# Bits, Bytes, Branches

## Part 2: assembly language

PGSS Computer Science Core Slides

When last we met, we learned how computers represent data.

Today we examine how computers are controlled.

We'll do this by studying HYMN, a HYpothetical MachiNe. HYMN has sixteen-bit words.

### Memory

The computer's memory is outside the CPU. It holds all information about the current state of a running program. For example, for a word processing program the memory would hold

• the text being edited,
• where you are in the document,
• where the windows are placed,
• the clipboard's contents,
• the program itself.

HYMN has 256 bytes of memory, addressed 00000000 (0 base 10) to 11111111 (255 base 10).

### Registers

On the CPU are registers. These are basically very fast memory locations, few in number.

Registers store intermediate calculations that we don't need later. (Consider the remainder of n divided by i in Prime-Test-All.)

HYMN has eight 16-bit registers. We label these R0, R1, R2,..., R7.

### Instructions

A program is a sequence of instructions. An instruction is a coded bit sequence giving direction to the CPU.

Say we want to place 2 in R0. On HYMN the following instruction does this:

00000 000 00000010
The first five zeroes are the op code. This tells the nature of the instruction, in this case to change a register. The next three zeroes tell which register to change (R0). The final eight bits specify the number to put into the register (2 in binary).

This is machine language.

### Assembly language

For humans, machine language is a pain to use. Mnemonic symbols are much easier to write. Assembly language allows us to do this.

In HYMN's assembly language we write

LR R0, 2

Each line of an assembly language program corresponds with a machine language instruction. An assembler does this translation automatically.

### HYMN's assembly language

LR Rd, n
loads binary representation of n into Rd.
LRA Rd, a
STORE a, Ri
stores Ri's contents at memory address a.
puts sum of Ri and Rj into Rd.
SUB Rd, Ri, Rj
puts difference of Ri and Rj into Rd.
MULT Rd, Ri, Rj
puts product of Ri and Rj into Rd.
DIV Rd, Re, Ri, Rj
puts quotient of Ri and Rj into Rd and remainder into Re.
B a
BEQUAL Ri, a
branches to a if Ri is zero.
BLESS Ri, a
branches to a if Ri is negative.

### Prime-Test-All on HYMN

00000000            LR R0, 2               // R0 is i
00000010            LR R1, 1
00000100            LRA R2, 10000000       // R2 is n
00000110            SUB R3, R2, R0
00001000            BLESS R3, (NOTPRIME)   // n < 2
00001010            BEQUAL R3, (ISPRIME)   // n == 2
00001100 (NEXTITER) DIV R3, R4, R2, R0
00001110            BEQUAL R4, (NOTPRIME)
00010000            ADD R0, R0, R1         // step i
00010010            MULT R3, R0, R0
00010100            SUB R3, R3, R2
00010110            BLESS R3, (NEXTITER)   // i * i > n
00011000            BEQUAL R3, (NOTPRIME)  // i * i == n
00011010 (ISPRIME)  LR R0, 1
00011100            B (ENDPROG)
00011110 (NOTPRIME) LR R0, 0
00100000 (ENDPROG)  STORE 10000010, R0     // store ans.
:
10000000 // here n is kept
10000010 // here the answer goes

### High-level languages

Assembly language code, though an improvement, is still a pain.
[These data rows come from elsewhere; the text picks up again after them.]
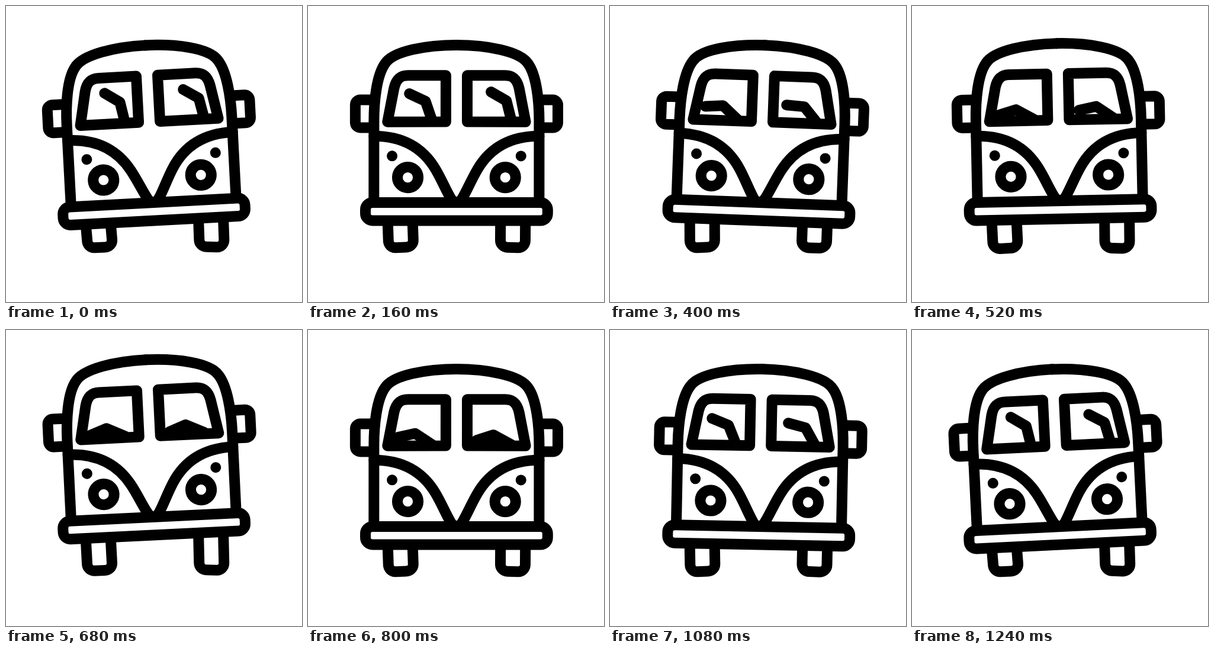
An HTML page for the animation above (1.28 s loop, 500 px wide and 500 px high).

```html
<!DOCTYPE html>
<html lang="en">
<head>
<meta charset="utf-8">
<title>Camper van</title>
<style>
  html, body { margin: 0; width: 100%; height: 100%; overflow: hidden; background: #fff; }
  svg { display: block; width: 100vw; height: 100vh; }
  .line { fill: none; stroke: #000; stroke-width: 18; stroke-linecap: round; stroke-linejoin: round; }
  .leg { stroke-linecap: butt; }
</style>
</head>
<body>
<svg viewBox="0 0 500 500">
  <defs>
    <g id="half">
      <path d="M111.3 332V195C111.3 162 115.5 117 130.3 97C144 76 200 66 251.5 66"/>
      <path d="M111.3 219.8C155 219.8 192 236 215.5 276C225.5 293 232 309 239.5 322C243 329 247 331.5 251 331.5"/>
      <path d="M111 158.5H88.3a8.5 8.5 0 0 0-8.5 8.5V197a8.5 8.5 0 0 0 8.5 8.5H111"/>
      <path d="M134.2 195.7L145.2 139C149 122 157 117.3 169 117.3H232.8V195.6Z"/>
      <circle cx="168.5" cy="289.6" r="17.6"/>
      <circle cx="142" cy="253.4" r="9" fill="#000" stroke="none"/>
    </g>
    <path id="wiper" d="M177.8 143.2L203 159.7L209.5 193.5"/>
  </defs>
  <path class="line leg" id="legL"/>
  <path class="line leg" id="legR"/>
  <g class="line" id="body">
    <use href="#half"/>
    <use href="#half" transform="translate(501.7 0) scale(-1 1)"/>
    <use href="#wiper" id="wipeL"/>
    <g transform="translate(134 0)"><use href="#wiper" id="wipeR"/></g>
    <rect x="97" y="332" width="307.8" height="30.5" rx="12" fill="#fff"/>
  </g>
</svg>
<script>
  const LOOP = 1280, SWAY = 640, HOP_HALF = 160, WIPE_LAG = 60;
  const PIVOT = { x: 251, y: 363 };
  const TAU = Math.PI * 2;
  const el = id => document.getElementById(id);
  const [body, legL, legR, wipeL, wipeR] =
    ['body', 'legL', 'legR', 'wipeL', 'wipeR'].map(el);

  // Place a point of the body on the stage
  function onBody(x, y, deg, hop) {
    const a = deg * Math.PI / 180, dx = x - PIVOT.x, dy = y - PIVOT.y;
    return [
      PIVOT.x + dx * Math.cos(a) - dy * Math.sin(a),
      PIVOT.y + dx * Math.sin(a) + dy * Math.cos(a) - hop
    ];
  }

  // A leg hangs from the body while its foot stays near the ground
  function legPath(topX, footX, footY, tilt, deg, hop) {
    const w = 21, r = 12;
    const a = onBody(topX - w, 362, deg, hop), b = onBody(topX + w, 362, deg, hop);
    const l = footX - w, rt = footX + w, yl = footY - tilt, yr = footY + tilt;
    return `M${a}L${l} ${yl - r}A${r} ${r} 0 0 0 ${l + r} ${yl}` +
           `L${rt - r} ${yr}A${r} ${r} 0 0 0 ${rt} ${yr - r}L${b}`;
  }

  function wipe(node, t) {
    const deg = -27 * (1 - Math.cos(TAU * t / LOOP));
    node.setAttribute('transform', `rotate(${deg} 209.5 193.5)`);
  }

  function draw(ms) {
    const t = ms % LOOP;
    const deg = -3 * Math.cos(TAU * t / SWAY);
    const d = (t - SWAY) / HOP_HALF;
    const air = Math.abs(d) < 1;
    const hop = air ? 9.5 * (1 + Math.cos(Math.PI * d)) : 0;
    const dip = air ? -2.2 * Math.sin(Math.PI * d) : 0;

    body.setAttribute('transform',
      `translate(0 ${-hop}) rotate(${deg} ${PIVOT.x} ${PIVOT.y})`);
    wipe(wipeL, t);
    wipe(wipeR, t - WIPE_LAG);

    const slide = -0.45 * deg;
    legL.setAttribute('d', legPath(155.6, 156.8 + slide, 407.9 + dip, -0.4, deg, hop));
    legR.setAttribute('d', legPath(346.2, 346 + slide, 408 + 0.33 * deg + dip, 0.3, deg, hop));
  }

  const start = performance.now();
  function tick() {
    draw(performance.now() - start);
    requestAnimationFrame(tick);
  }
  tick();
</script>
</body>
</html>
```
Something closer to the pseudocode we sawe yesterday for Prime-Test-All.

This is what high-level languages give us. IN one high-level language (Ada) Prime-Test-All would be

function Prime_Test_All(n : integer) return integer is
begin
for i in 2 .. integer(sqrt(double(n))) loop
if n mod i = 0 then
return 0;
end if;
end loop;
return 1;
end Prime_Test_All;

### The compiling process

A compiler translates a high-level language to machine language.

Here, then, is pseudocode for programming:

Write-Program(problem)
write first draft
loop do
if compile successful then
if testing successful then
return program
fi
fi
fix problem
od